Aging sucks. Not the part where I get progressively comfortable with who I really am and stop caring about those who don’t like it. That part is fantastic. It’s the looking in the mirror part of aging that I don’t love so much. I’m 41, and let me just say that I totally appreciate how my sweet husband tells me on a regular basis that I am beautiful, especially, he notes, when compared to the average lady in my peer group. Or the time a friend of mine told me that I look fabulous and am in great shape, and that anyone who saw me from behind would think I was in my twenties. Um, thanks? I couldn’t get over feeling like I’d just been told that I was a tall midget.

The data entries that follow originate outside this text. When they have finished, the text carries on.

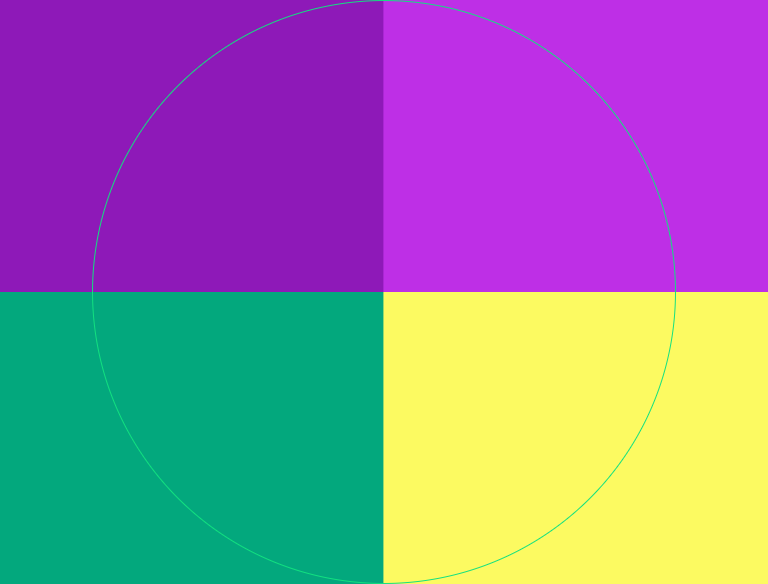
A WebGL 1 fragment shader for this background:

```glsl
precision highp float;

uniform vec2 u_resolution;

const vec3 DARK_PURPLE = vec3(0.557, 0.098, 0.722);
const vec3 BRIGHT_PURPLE = vec3(0.745, 0.184, 0.902);
const vec3 GREEN = vec3(0.01, 0.66, 0.49);
const vec3 YELLOW = vec3(0.99, 0.98, 0.38);
const vec3 RING_GREEN = vec3(0.07, 0.88, 0.5);

// Lengths are fractions of the canvas height
const vec2 SPLIT = vec2(-0.001, 0.0);
const float RING_RADIUS = 0.4991;
const float RING_WIDTH = 0.0017;

// Antialiased step across a signed distance
float coverage(float dist, float pixel) {
    return clamp(dist / pixel + 0.5, 0.0, 1.0);
}

// Share of a pixel covered by a thin circular outline
float ring(vec2 p, float radius, float width, float pixel) {
    float dist = length(p) - radius;
    return coverage(dist + 0.5 * width, pixel) - coverage(dist - 0.5 * width, pixel);
}

// Four flat panels meeting at the split point
vec3 quadrants(vec2 p, vec2 split, float pixel) {
    float right = coverage(p.x - split.x, pixel);
    float upper = coverage(p.y - split.y, pixel);
    vec3 lowerColor = mix(GREEN, YELLOW, right);
    vec3 upperColor = mix(DARK_PURPLE, BRIGHT_PURPLE, right);
    return mix(lowerColor, upperColor, upper);
}

void main() {
    float pixel = 1.0 / u_resolution.y;
    vec2 p = (gl_FragCoord.xy - 0.5 * u_resolution) * pixel;

    vec3 color = quadrants(p, SPLIT, pixel);
    color = mix(color, RING_GREEN, ring(p, RING_RADIUS, RING_WIDTH, pixel));

    gl_FragColor = vec4(color, 1.0);
}
```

I came across this website yesterday called formerlyhot.com, and I had to laugh. (Mind you, I was never “hot”, but I had my fair share of attention in my younger days.) Clearly, I’m not the only one struggling with the fading flower that was my youth. A lot of women like me have reached this place referred to by Formerly Hot’s blogger, Stephanie Dolgoff, as the “adult tween years” – that time when you are within shouting distance of your best physical years, though there’s no fooling yourself that you’re still in them, but you haven’t yet reached old age. Now that I have come to terms with the fact that I fall squarely into this category, clothes shopping has become an annoying foray into a fashion no man’s land. I end up walking the razor-thin line between buying stuff that is age appropriate and cute but not matronly, versus succumbing to the siren’s song of some (usually young, hot) salesperson in one of the fun stores convincing me that I look great in styles geared toward enhanced, super-skinny young ladies. Few things are as painful as seeing an “adult tween” woman prancing around in an outfit that would be appropriate for her if she were 10 years younger.
It’s not that I’m uptight, it’s just that I’ve decided to shoot for aging gracefully. Aside from not buying age-inappropriate clothing, this includes resisting surgical interventions. Plastic surgery is a foot jammed in the doorway of youth, and on the other side of the door is something BIG and determined to close it. Even with the best work, no one is fooled, and unfortunately, the best work seems to be the exception rather than the rule. What I hate most about the proliferation of all this plastic surgery is the implicit message that women aren’t allowed to age, or our value diminishes when we do. So, yeah, I’m trying to get used to my crow’s feet (I prefer to call them laugh lines), my small, somewhat-saggy breasts (common to women who’ve birthed children), and my fairly fit body, which could always be better but is a decent representation of a 40-something who works out regularly. Some days I feel pretty Zen about aging, and some days it’s more like a slog up a 15% incline in the freezing rain with only the promise of a thin blanket to warm me when I reach the top.
As my favorite podcast host, Dan Savage of the Savage Lovecast, says (I’m paraphrasing here), “enjoy being objectified while you can because there will come a day when you no longer will be, and you’ll miss it.” I’m not going to lie, I miss it.